Silberman's "general denial" implied it was Moss's lack of skill rather than the horse's temperament which resulted in the accident. One assumes it was the last weekend invitation Moss received, as well.
Although the fur district joined the garment center north of 34th Street in the second half of the 20th century, at least one related concern remained at Nos. 239-241 West 30th Street. The Lou Nierenberg Corporation, makers of fake furs, filled the entire building in the mid-1960s. The New York Times called the firm "probably the largest producer of such garments."
In 1967 owner Lou Nierenberg signed an agreement with Stanley Blacker to produce the apparel firm's line of artificial fur coats. The partnership was exceptionally successful. Herbert Koshetz, writing in The New York Times on January 25, 1970 noted "The following year, he made a total of 25,000 coats for men. In 1969, he produced 60,000, and [Nierenberg] said this year the figure would go to 120,000."
Lou Nierenberg Corporation was gone from West 30th Street by the early 1990s, when the Chelsea Clinic was providing free shots for children here. Other medical offices moved into the building, and in 2003 the ground floor was renovated for a dental office.
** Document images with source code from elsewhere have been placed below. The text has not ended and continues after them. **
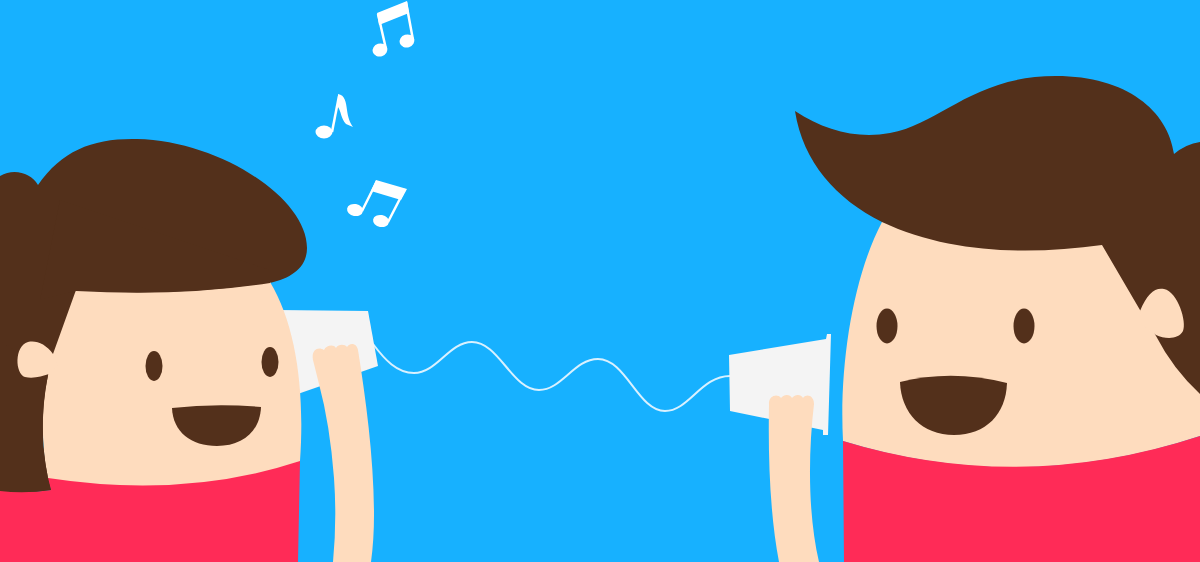
<!DOCTYPE html>
<html lang="en">
<head>
<meta charset="utf-8">
<title>Cup telephone</title>
<style>
:root {
  --sky: #17b1ff;
  --hair: #53301b;
  --skin: #fedcbe;
  --shirt: #ff2b57;
  --cup: #f4f4f4;
  --note: #ffffff;
  --string: #d9f1ff;
}
html, body { margin: 0; height: 100%; overflow: hidden; background: var(--sky); }
svg { display: block; width: 1200px; height: 562px; }
.sky { fill: var(--sky); }
.hair, .feature { fill: var(--hair); }
.skin { fill: var(--skin); }
.shirt { fill: var(--shirt); }
.cup { fill: var(--cup); }
.note { fill: var(--note); }
.stem { fill: none; stroke: var(--note); stroke-width: 2.5; }
.string { fill: none; stroke: var(--string); stroke-width: 2; }
</style>
</head>
<body>
<svg viewBox="0 0 1200 562" role="img" aria-label="Two smiling children talk through paper cups joined by a string while music notes float up">
  <rect class="sky" width="1200" height="562"/>

  <g id="music-notes">
    <g id="note-top">
      <path class="note" d="M377 13 L407 1 L409 13 L379 25 Z"/>
      <path class="stem" d="M378 14 L386 49 M406 2 L413 40"/>
      <ellipse class="note" cx="380" cy="50" rx="7.5" ry="6.5" transform="rotate(-18 380 50)"/>
      <ellipse class="note" cx="407" cy="41" rx="7.5" ry="6.5" transform="rotate(-18 407 41)"/>
    </g>
    <g id="note-middle">
      <path class="stem" d="M339 96 L332 132"/>
      <path class="note" d="M338 94 C345 95 346 102 347 110 C348 118 350 123 353 127 L346 124 C341 119 341 111 338 107 Z"/>
      <ellipse class="note" cx="324" cy="132" rx="8.5" ry="6.5"/>
    </g>
    <g id="note-bottom">
      <path class="note" d="M376 180 L407 189 L401 200 L371 191 Z"/>
      <path class="stem" d="M377 181 L362 211 M405 189 L388 222"/>
      <ellipse class="note" cx="355" cy="210" rx="8" ry="6" transform="rotate(10 355 210)"/>
      <ellipse class="note" cx="381" cy="221" rx="8" ry="6" transform="rotate(10 381 221)"/>
    </g>
  </g>

  <path id="cup-string" class="string" d="M373 344 C385 360 397 373 414 373 C437 373 449 342 472 342 C499 342 512 390 539 390 C562 390 574 359 598 359 C626 359 638 411 665 411 C689 411 701 376 730 376"/>

  <g id="left-child">
    <path class="cup" d="M278 310 L368 311 L378 366 L292 396 Z"/>
    <path class="hair" d="M0 176 C14 168 31 173 38 185 C62 150 94 138 137 139 C220 141 307 198 307 248 C307 267 292 278 270 283 L110 330 L52 400 L42 440 L51 490 Q25 494 0 491 Z"/>
    <path class="shirt" d="M0 490 Q25 494 51 490 L47 477 L300 461 L298 562 L0 562 Z"/>
    <path class="skin" d="M76 290 Q180 297 270 282 C296 325 305 390 300 461 Q185 499 48 478 C40 440 41 398 53 354 Z"/>
    <path class="hair" d="M51 490 Q25 494 0 491 L0 340 L48 375 C40 412 41 454 51 490 Z"/>
    <path class="hair" d="M60 200 L270 270 L270 283 Q180 297 76 291 L40 300 Z"/>
    <path class="skin" d="M53 354 C46 344 36 340 28 342 C14 346 15 374 25 377 C34 379 42 376 49 374 L58 366 Z"/>
    <g class="feature">
      <ellipse cx="154" cy="366" rx="8.5" ry="15"/>
      <ellipse cx="270" cy="362" rx="8.5" ry="15"/>
      <path d="M172 408 Q216 403 261 407 C260 432 242 446 217 446 C191 446 173 432 172 408 Z"/>
    </g>
    <path class="skin" d="M313 360 C311 350 318 346 324 350 C326 345 334 344 336 348 C338 344 345 344 347 347 C350 342 357 343 358 350 C366 400 374 460 374 515 Q374 540 371 562 L333 562 Q337 520 334 478 Q330 425 319 384 Z"/>
  </g>

  <g id="right-child">
    <path class="skin" d="M882 222 L1102 244 L1142 305 L1200 392 L1200 436 Q1020 496 843 441 C839 365 853 277 882 222 Z"/>
    <path class="shirt" d="M843 441 Q1020 495 1200 436 L1200 562 L844 562 Z"/>
    <path class="hair" d="M795 111 C825 131 858 139 890 133 C942 123 973 76 1056 76 C1127 76 1168 111 1174 154 Q1186 144 1200 142 L1200 394 Q1173 369 1156 336 L1140 310 L1102 245 C1030 255 950 254 882 222 C836 199 803 162 795 111 Z"/>
    <path class="skin" d="M1140 311 C1147 294 1155 287 1164 289 C1178 292 1187 322 1183 331 C1178 340 1165 339 1156 335 L1142 325 Z"/>
    <g class="feature">
      <ellipse cx="887" cy="326" rx="10.5" ry="17.5"/>
      <ellipse cx="1024" cy="326" rx="10.5" ry="17.5"/>
      <path d="M900 382 Q952 369 1007 383 C1006 414 986 435 954 435 C922 435 901 413 900 382 Z"/>
    </g>
    <path class="cup" d="M729 355 L826 339 L827 334 L831 334 L828 435 L823 435 L823 430 L730 411 Z"/>
    <path class="skin" d="M769 405 C768 396 777 393 781 398 C784 394 790 394 792 398 C795 394 801 394 803 398 C807 393 814 396 814 404 C808 455 808 515 819 562 L779 562 C770 515 768 458 769 405 Z"/>
  </g>
</svg>
</body>
</html>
A less traditional treatment center, the Edgar Cayce Center, took space in 2016.
|While damaged, the intricate fanlight over the show window survives.|
photographs by the author